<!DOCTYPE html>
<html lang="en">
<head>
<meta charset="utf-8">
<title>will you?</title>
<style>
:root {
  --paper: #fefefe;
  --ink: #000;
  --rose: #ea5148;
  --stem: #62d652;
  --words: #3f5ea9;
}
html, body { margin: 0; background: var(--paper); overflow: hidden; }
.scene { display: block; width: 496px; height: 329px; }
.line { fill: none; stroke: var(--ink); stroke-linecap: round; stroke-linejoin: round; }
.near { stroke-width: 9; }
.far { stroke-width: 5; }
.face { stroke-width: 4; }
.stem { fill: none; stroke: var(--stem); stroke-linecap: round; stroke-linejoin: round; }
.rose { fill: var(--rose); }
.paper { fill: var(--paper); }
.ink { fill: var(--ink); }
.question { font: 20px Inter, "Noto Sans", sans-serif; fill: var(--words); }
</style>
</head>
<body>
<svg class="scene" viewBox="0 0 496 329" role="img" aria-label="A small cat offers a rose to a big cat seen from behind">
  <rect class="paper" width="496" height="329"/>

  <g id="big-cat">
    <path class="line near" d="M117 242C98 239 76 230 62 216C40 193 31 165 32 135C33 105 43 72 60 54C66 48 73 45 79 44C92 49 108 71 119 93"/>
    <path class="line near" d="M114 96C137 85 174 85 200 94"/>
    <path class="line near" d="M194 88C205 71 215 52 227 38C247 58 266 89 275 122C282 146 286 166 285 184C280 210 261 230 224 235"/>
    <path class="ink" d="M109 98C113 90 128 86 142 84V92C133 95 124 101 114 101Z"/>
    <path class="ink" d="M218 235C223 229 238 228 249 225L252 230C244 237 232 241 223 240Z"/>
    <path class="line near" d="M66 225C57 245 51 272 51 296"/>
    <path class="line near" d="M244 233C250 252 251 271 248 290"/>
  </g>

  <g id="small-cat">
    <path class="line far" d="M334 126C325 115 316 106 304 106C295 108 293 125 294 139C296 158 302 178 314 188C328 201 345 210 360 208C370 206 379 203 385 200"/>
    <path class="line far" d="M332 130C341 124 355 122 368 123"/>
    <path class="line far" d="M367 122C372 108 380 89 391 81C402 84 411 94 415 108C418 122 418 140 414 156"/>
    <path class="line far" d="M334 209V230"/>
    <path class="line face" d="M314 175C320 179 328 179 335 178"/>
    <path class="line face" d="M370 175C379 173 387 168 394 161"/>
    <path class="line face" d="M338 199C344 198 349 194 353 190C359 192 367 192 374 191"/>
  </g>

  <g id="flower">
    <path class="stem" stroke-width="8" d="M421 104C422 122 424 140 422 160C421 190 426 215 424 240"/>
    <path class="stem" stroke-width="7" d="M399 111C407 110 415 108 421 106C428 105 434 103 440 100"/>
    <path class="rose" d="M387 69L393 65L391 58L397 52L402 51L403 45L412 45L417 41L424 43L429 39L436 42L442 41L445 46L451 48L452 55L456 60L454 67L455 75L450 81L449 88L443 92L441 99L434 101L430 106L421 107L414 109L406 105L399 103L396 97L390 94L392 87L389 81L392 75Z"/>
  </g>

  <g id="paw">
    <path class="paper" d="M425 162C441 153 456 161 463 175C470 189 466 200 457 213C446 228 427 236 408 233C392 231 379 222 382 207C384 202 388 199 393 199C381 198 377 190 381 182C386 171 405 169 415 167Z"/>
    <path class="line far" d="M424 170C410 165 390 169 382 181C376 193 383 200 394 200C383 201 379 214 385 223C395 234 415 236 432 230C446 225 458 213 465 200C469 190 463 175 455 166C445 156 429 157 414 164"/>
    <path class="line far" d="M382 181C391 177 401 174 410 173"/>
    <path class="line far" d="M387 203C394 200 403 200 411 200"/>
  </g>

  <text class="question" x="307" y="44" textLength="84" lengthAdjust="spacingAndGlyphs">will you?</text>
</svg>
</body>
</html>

====================

Locate the word "stroke" in the records and collect each line it appears in.

.line { fill: none; stroke: var(--ink); stroke-linecap: round; stroke-linejoin: round; }
.near { stroke-width: 9; }
.far { stroke-width: 5; }
.face { stroke-width: 4; }
.stem { fill: none; stroke: var(--stem); stroke-linecap: round; stroke-linejoin: round; }
    <path class="stem" stroke-width="8" d="M421 104C422 122 424 140 422 160C421 190 426 215 424 240"/>
    <path class="stem" stroke-width="7" d="M399 111C407 110 415 108 421 106C428 105 434 103 440 100"/>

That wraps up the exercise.